Chimney-shaped skylights spotlight dinosaur eggs inside this museum with craggily textured concrete walls at China's Qinglong Mountain Geopark.
The cast-in-situ concrete structure was moulded over bamboo canes to create the building's heavily textured surfaces. The distinctive ridges formed by the canes echo the texture of the curving roof tiles traditionally used on old buildings in China.
The museum sprawls down a mountainside, covering a geological site containing fossils of dinosaur eggs laid 80 million years ago. First discovered in 1995, the eggs are distributed across a 10-square-kilometre site in Hubei Province.
The 70-metre-long museum is broken down into small sections that adapt to the undulating terrain.
"The morphology of the design roots in spatial distribution of the dinosaur eggs and vertical variation of the on-site topography," said the architects.
"The unaltered natural field and 800-year-old ancient trees are the main landscape features, which echoes the natural and minimalistic design principles of the architecture."
The individual sections of the museum are connected by light-blocking grills, which allow the building to be naturally ventilated.
Chimney-shaped lightwells spotlight the dinosaur egg specimens inside the dimly lit space, where a simple, metal-framed footbridge elevates visitors above the egg-covered ground.
"The chimneys of light are used to provide simple and pure natural spotlight for the dinosaur eggs, the only item on exhibition in the entire museum," explained the architects. "They also create a mysterious atmosphere for the exhibition."
"It is a building that is modest to the site, honest to the history and respectful to the archaeological excavation," they added.
The architects selected local materials, workers and construction techniques to cause the least disruption to the site, but employed them in a contemporary manner. They reinterpreted traditional bamboo scaffolding as moulds for the concrete structure and covered the flat roof of the building in a layer of tiles recovered from nearby derelict houses.
This double layer of tile and concrete helps to maintain cool interior temperatures during the region's hot summers. The grills that connect the different segments of the building also ensure the interior remains cool without the need for artificial ventilation.
Other buildings dedicated to the preservation of fossils include a concrete pavilion built in a former quarry in Poland to protects the remains of a small prehistoric reptile discovered in the 1980s.
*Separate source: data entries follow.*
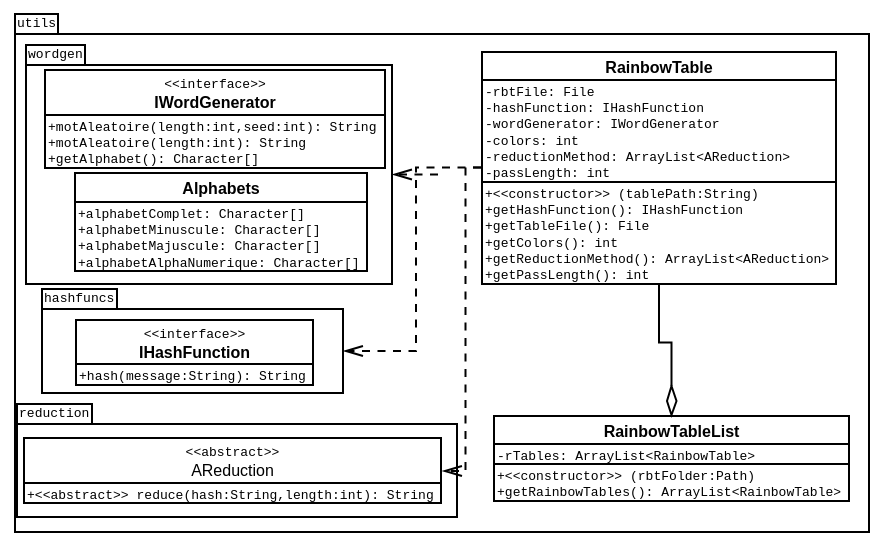
<!DOCTYPE html>
<html lang="fr">
<head>
<meta charset="utf-8">
<title>UML class diagram: utils</title>
<style>
  :root { --ink: #000; --paper: #fff; --stroke: 2px; }
  * { box-sizing: border-box; margin: 0; padding: 0; }
  body { width: 884px; height: 544px; overflow: hidden; background: var(--paper); color: var(--ink); }
  .diagram {
    position: relative; width: 884px; height: 544px; overflow: hidden;
    font: 13px/16.2px "Liberation Mono", monospace; letter-spacing: 0.02px; white-space: nowrap;
  }

  .package, .class { position: absolute; border: var(--stroke) solid var(--ink); }
  .package-name {
    position: absolute; left: -2px; bottom: 100%; height: 22px; padding-left: 1px;
    border: var(--stroke) solid var(--ink); line-height: 18px; font-weight: 400; font-size: 13px;
  }

  .class { display: grid; background: var(--paper); }
  .class > * + * { border-top: var(--stroke) solid var(--ink); }
  .class header { padding-top: 6px; text-align: center; line-height: 18px; }
  .class header.typed { padding-top: 5px; }
  .class h2 { font: 700 16px/18px "Liberation Sans", Arial, sans-serif; letter-spacing: 0; }
  .class h2.light { font-weight: 400; }
  .members { list-style: none; padding: 4px 0 0 2px; min-height: 0; }

  .utils { left: 14px; top: 33px; width: 856px; height: 500px; }
  .utils > .package-name { width: 45px; }
  .wordgen { left: 25px; top: 64px; width: 368px; height: 221px; }
  .wordgen > .package-name { width: 61px; }
  .hashfuncs { left: 41px; top: 308px; width: 303px; height: 86px; }
  .hashfuncs > .package-name { width: 77px; }
  .reduction { left: 16px; top: 423px; width: 442px; height: 95px; }
  .reduction > .package-name { width: 77px; }
  .package > .package-name { margin-bottom: 0; }

  .word-generator { left: 44px; top: 69px; width: 342px; height: 100px; grid-template-rows: 43px 53px; }
  .alphabets { left: 74px; top: 172px; width: 294px; height: 100px; grid-template-rows: 27px 69px; }
  .hash-function { left: 75px; top: 319px; width: 239px; height: 67px; grid-template-rows: 42px 21px; }
  .a-reduction { left: 23px; top: 437px; width: 419px; height: 67px; grid-template-rows: 43px 20px; }
  .rainbow-table { left: 481px; top: 51px; width: 356px; height: 234px; grid-template-rows: 26px 102px 102px; }
  .rainbow-table-list { left: 493px; top: 415px; width: 357px; height: 87px; grid-template-rows: 26px 20px 37px; }

  .connectors { position: absolute; inset: 0; fill: none; stroke: var(--ink); stroke-width: 2; }
  .dependency { stroke-dasharray: 8 7.5; }
  .aggregation polygon { fill: var(--paper); }
</style>
</head>
<body>
<main class="diagram">
  <section class="package utils"><h1 class="package-name">utils</h1></section>
  <section class="package wordgen"><h1 class="package-name">wordgen</h1></section>
  <section class="package hashfuncs"><h1 class="package-name">hashfuncs</h1></section>
  <section class="package reduction"><h1 class="package-name">reduction</h1></section>

  <article class="class word-generator">
    <header class="typed"><p>&lt;&lt;interface&gt;&gt;</p><h2>IWordGenerator</h2></header>
    <ul class="members">
      <li>+motAleatoire(length:int,seed:int): String</li>
      <li>+motAleatoire(length:int): String</li>
      <li>+getAlphabet(): Character[]</li>
    </ul>
  </article>

  <article class="class alphabets">
    <header><h2>Alphabets</h2></header>
    <ul class="members">
      <li>+alphabetComplet: Character[]</li>
      <li>+alphabetMinuscule: Character[]</li>
      <li>+alphabetMajuscule: Character[]</li>
      <li>+alphabetAlphaNumerique: Character[]</li>
    </ul>
  </article>

  <article class="class hash-function">
    <header class="typed"><p>&lt;&lt;interface&gt;&gt;</p><h2>IHashFunction</h2></header>
    <ul class="members">
      <li>+hash(message:String): String</li>
    </ul>
  </article>

  <article class="class a-reduction">
    <header class="typed"><p>&lt;&lt;abstract&gt;&gt;</p><h2 class="light">AReduction</h2></header>
    <ul class="members">
      <li>+&lt;&lt;abstract&gt;&gt; reduce(hash:String,length:int): String</li>
    </ul>
  </article>

  <article class="class rainbow-table">
    <header><h2>RainbowTable</h2></header>
    <ul class="members">
      <li>-rbtFile: File</li>
      <li>-hashFunction: IHashFunction</li>
      <li>-wordGenerator: IWordGenerator</li>
      <li>-colors: int</li>
      <li>-reductionMethod: ArrayList&lt;AReduction&gt;</li>
      <li>-passLength: int</li>
    </ul>
    <ul class="members">
      <li>+&lt;&lt;constructor&gt;&gt; (tablePath:String)</li>
      <li>+getHashFunction(): IHashFunction</li>
      <li>+getTableFile(): File</li>
      <li>+getColors(): int</li>
      <li>+getReductionMethod(): ArrayList&lt;AReduction&gt;</li>
      <li>+getPassLength(): int</li>
    </ul>
  </article>

  <article class="class rainbow-table-list">
    <header><h2>RainbowTableList</h2></header>
    <ul class="members">
      <li>-rTables: ArrayList&lt;RainbowTable&gt;</li>
    </ul>
    <ul class="members">
      <li>+&lt;&lt;constructor&gt;&gt; (rbtFolder:Path)</li>
      <li>+getRainbowTables(): ArrayList&lt;RainbowTable&gt;</li>
    </ul>
  </article>

  <svg class="connectors" width="884" height="544" viewBox="0 0 884 544" aria-hidden="true">
    <defs>
      <path id="arrowhead" d="M17 -5 L0 0 L17 5"/>
    </defs>
    <g class="dependency">
      <path d="M481 167.5 H416 V351 H346"/>
      <path d="M481 167.5 H465.5 V471 H445"/>
      <path d="M438 174.5 H395"/>
    </g>
    <use href="#arrowhead" x="395" y="174.5"/>
    <use href="#arrowhead" x="346" y="351"/>
    <use href="#arrowhead" x="445" y="471"/>
    <g class="aggregation">
      <path d="M659 284 V342.5 H671.5 V386"/>
      <polygon points="671.5,386 676.5,401 671.5,415 667,401"/>
    </g>
  </svg>
</main>
</body>
</html>
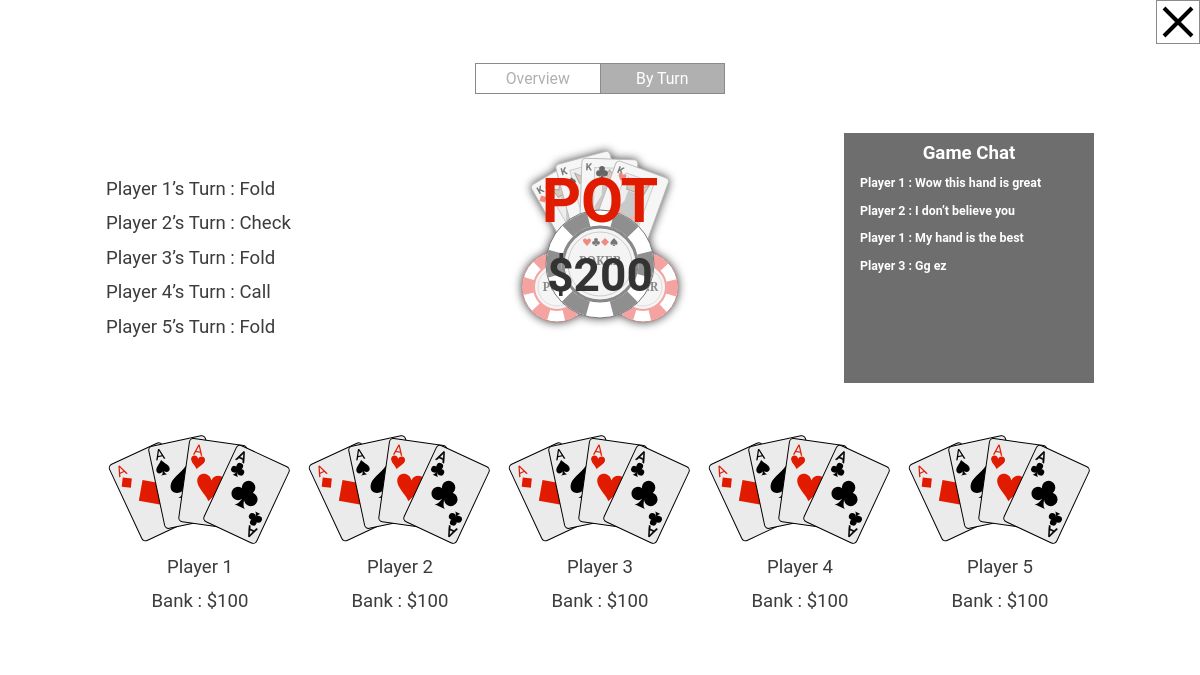
<!DOCTYPE html>
<html lang="en">
<head>
<meta charset="utf-8">
<title>Poker game – by turn</title>
<style>
:root {
  --ink: #3c3c3c;
  --red: #e01b00;
  --card: #ebebeb;
  --tab: #b0b0b0;
  --tab-line: #8a8a8a;
  --chat: #6e6e6e;
  --chip-dark: #8f8f8f;
  --chip-pink: #f5a3a0;
}
* { box-sizing: border-box; margin: 0; padding: 0; }
body {
  position: relative;
  width: 1200px; height: 675px;
  overflow: hidden;
  padding: 63px 100px 0;
  background: #fff;
  color: var(--ink);
  font: 18.6px/34.4px Roboto, sans-serif;
}
ul { list-style: none; }
svg { display: block; }
.close {
  position: absolute; right: 0; top: 0;
  width: 44px; height: 44px;
  border: 1px solid #8a8a8a;
}
.tabs {
  display: flex;
  width: 250px; height: 31px;
  margin: 0 auto;
  border: 1px solid var(--tab-line);
  font-size: 15.8px; line-height: 30px; text-align: center;
}
.tabs a { flex: 1; color: var(--tab); text-decoration: none; }
.tabs .active { background: var(--tab); color: #fff; border-left: 1px solid var(--tab-line); }
.table {
  display: flex; justify-content: space-between;
  height: 250px;
  margin-top: 39px; padding: 0 6px;
}
.turns { width: 250px; padding-top: 39px; }
.pot { position: relative; width: 200px; }
.pot-art { filter: drop-shadow(0 0 5px #444); }
.pot-label, .pot-amount {
  position: absolute; left: 0; width: 200px;
  text-align: center; font-weight: 700;
}
.pot-label { top: 38px; font-size: 61px; line-height: 60px; color: var(--red); }
.pot-amount { top: 117px; font-size: 46px; line-height: 50px; color: #333; }
.chat { width: 250px; padding: 4px 16px; background: var(--chat); color: #fff; font-weight: 700; }
.chat h2 { font-size: 18.7px; line-height: 32px; text-align: center; }
.chat ul { font-size: 12.4px; line-height: 27.5px; white-space: nowrap; }
.players { display: grid; grid-template-columns: repeat(5, 200px); margin-top: 47px; text-align: center; }
.card-face { fill: var(--card); stroke: #000; }
.red { color: var(--red); }
.black { color: #000; }
.rank { font: 15px Roboto, sans-serif; fill: currentColor; text-anchor: middle; }
.king { font: 700 10px Roboto, sans-serif; fill: #777; text-anchor: middle; }
.chip-word { font: 700 12px "Noto Serif", serif; fill: #8a8a8a; text-anchor: middle; }
</style>
</head>
<body>

<svg width="0" height="0" style="position:absolute" aria-hidden="true">
  <defs>
    <path id="diamond" fill="currentColor" d="M0-10L10 0L0 10L-10 0Z"/>
    <path id="heart" fill="currentColor" d="M0 10C-3 5-10 1-10-4C-10-10-2-11 0-5C2-11 10-10 10-4C10 1 3 5 0 10Z"/>
    <path id="spade" fill="currentColor" d="M0-10C3-5 9-2 9 3C9 8 3 8 1 5Q1 9 4 10H-4Q-1 9-1 5C-3 8-9 8-9 3C-9-2-3-5 0-10Z"/>
    <g id="club" fill="currentColor">
      <circle cy="-5" r="4.8"/><circle cx="-5" cy="2" r="4.8"/><circle cx="5" cy="2" r="4.8"/>
      <path d="M-2-3H2L1 5Q2 9 4 10H-4Q-2 9-1 5Z"/>
    </g>
    <rect id="blank-card" class="card-face" width="58" height="84" rx="4"/>
    <g id="club-corner">
      <text class="rank" x="9" y="15" stroke="currentColor" stroke-width=".4">A</text>
      <use href="#club" transform="translate(11 23) scale(.7)"/>
    </g>
    <g id="hand">
      <g class="red" transform="translate(8 36) rotate(-25)">
        <use href="#blank-card"/>
        <text class="rank" x="10" y="15">A</text>
        <use href="#diamond" transform="translate(10 23) rotate(-14) scale(.65)"/>
        <use href="#diamond" transform="translate(28 42) rotate(-10) scale(1.5)"/>
      </g>
      <g class="black" transform="translate(48 17) rotate(-12)">
        <use href="#blank-card"/>
        <text class="rank" x="10" y="15">A</text>
        <use href="#spade" transform="translate(10 23) scale(.75)"/>
        <use href="#spade" transform="translate(29 42) rotate(14) scale(1.6)"/>
      </g>
      <g class="red" transform="translate(90 8) rotate(8)">
        <use href="#blank-card"/>
        <text class="rank" x="10" y="16">A</text>
        <use href="#heart" transform="translate(11 23) scale(.7)"/>
        <use href="#heart" transform="translate(27 46) scale(1.4)"/>
      </g>
      <g class="black" transform="translate(138 14) rotate(25)">
        <use href="#blank-card"/>
        <use href="#club-corner"/>
        <use href="#club" transform="translate(28 42) scale(1.4)"/>
        <use href="#club-corner" transform="rotate(180 29 42)"/>
      </g>
    </g>
    <g id="king-card">
      <rect width="56" height="80" rx="4" fill="#f6f6f6" stroke="#bbb"/>
      <rect x="13" y="9" width="30" height="62" fill="#eee" stroke="#ccc"/>
      <path d="M19 24L17 13L23 18L28 11L33 18L39 13L37 24Z" fill="#d8c9b8" stroke="#aaa"/>
      <path d="M21 25H35V36L42 48V70H14V48L21 36Z" fill="#c9c9c9"/>
      <path d="M18 45L38 68M38 45L18 68" stroke="#f0b5b0" stroke-width="3"/>
      <text class="king" x="7" y="12">K</text>
    </g>
    <g id="small-chip">
      <circle r="35" fill="#fff" stroke="#c58c8a"/>
      <circle r="29" fill="none" stroke="var(--chip-pink)" stroke-width="11" stroke-dasharray="15.2" stroke-dashoffset="7"/>
      <circle r="23" fill="#f5f5f5" stroke="var(--chip-pink)" stroke-width="2"/>
      <circle r="19" fill="none" stroke="#ddd"/>
    </g>
  </defs>
</svg>

<a class="close" href="#" aria-label="Close">
  <svg width="42" height="42" viewBox="0 0 42 42"><path d="M7 7L35 35M35 7L7 35" stroke="#000" stroke-width="4"/></svg>
</a>

<nav class="tabs">
  <a href="#">Overview</a>
  <a class="active" href="#">By Turn</a>
</nav>

<main>
  <section class="table">
    <ul class="turns">
      <li>Player 1’s Turn : Fold</li>
      <li>Player 2’s Turn : Check</li>
      <li>Player 3’s Turn : Fold</li>
      <li>Player 4’s Turn : Call</li>
      <li>Player 5’s Turn : Fold</li>
    </ul>

    <div class="pot">
      <svg class="pot-art" width="200" height="250" viewBox="500 133 200 250" aria-hidden="true">
        <use href="#king-card" transform="translate(530 186) rotate(-30)"/>
        <use href="#king-card" transform="translate(555 165) rotate(-15)"/>
        <use href="#king-card" transform="translate(582 158) rotate(2)"/>
        <use href="#king-card" transform="translate(617 160) rotate(20)"/>
        <g color="#666">
          <use href="#club" transform="translate(602 172) scale(.6)"/>
          <use href="#spade" transform="translate(572 181) rotate(-15) scale(.4)"/>
          <use href="#heart" transform="translate(622 177) rotate(20) scale(.4)" color="#f08a80"/>
          <use href="#diamond" transform="translate(543 199) rotate(-30) scale(.4)" color="#f08a80"/>
        </g>
        <use href="#small-chip" x="557" y="287"/>
        <use href="#small-chip" x="643" y="287"/>
        <text class="chip-word" x="551" y="291">PO</text>
        <text class="chip-word" x="650" y="291">ER</text>
        <g transform="translate(600 264)">
          <circle r="54" fill="#fff" stroke="#777"/>
          <circle r="46" fill="none" stroke="var(--chip-dark)" stroke-width="15" stroke-dasharray="24.1" stroke-dashoffset="12"/>
          <circle r="37" fill="#f4f4f4" stroke="#888" stroke-width="3"/>
          <circle r="32" fill="none" stroke="#ccc"/>
          <g color="#777">
            <use href="#heart" transform="translate(-13 -22) scale(.4)" color="#f08a80"/>
            <use href="#club" transform="translate(-4 -22) scale(.4)"/>
            <use href="#diamond" transform="translate(5 -22) scale(.4)" color="#f08a80"/>
            <use href="#spade" transform="translate(14 -22) scale(.4)"/>
          </g>
          <text class="chip-word" y="1">POKER</text>
        </g>
      </svg>
      <span class="pot-label">POT</span>
      <span class="pot-amount">$200</span>
    </div>

    <aside class="chat">
      <h2>Game Chat</h2>
      <ul>
        <li>Player 1 : Wow this hand is great</li>
        <li>Player 2 : I don’t believe you</li>
        <li>Player 1 : My hand is the best</li>
        <li>Player 3 : Gg ez</li>
      </ul>
    </aside>
  </section>

  <section class="players">
    <article><svg width="200" height="120"><use href="#hand"/></svg><p>Player 1</p><p>Bank : $100</p></article>
    <article><svg width="200" height="120"><use href="#hand"/></svg><p>Player 2</p><p>Bank : $100</p></article>
    <article><svg width="200" height="120"><use href="#hand"/></svg><p>Player 3</p><p>Bank : $100</p></article>
    <article><svg width="200" height="120"><use href="#hand"/></svg><p>Player 4</p><p>Bank : $100</p></article>
    <article><svg width="200" height="120"><use href="#hand"/></svg><p>Player 5</p><p>Bank : $100</p></article>
  </section>
</main>
</body>
</html>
Architectural design: Wuhan HUST architecture and urban planning design institute
Architects: Baofeng Li, Jianmin Ding, Changshun Xu
Structural design: Wuhan HUST architecture and urban planning design institute
Engineer: Haizhong Chen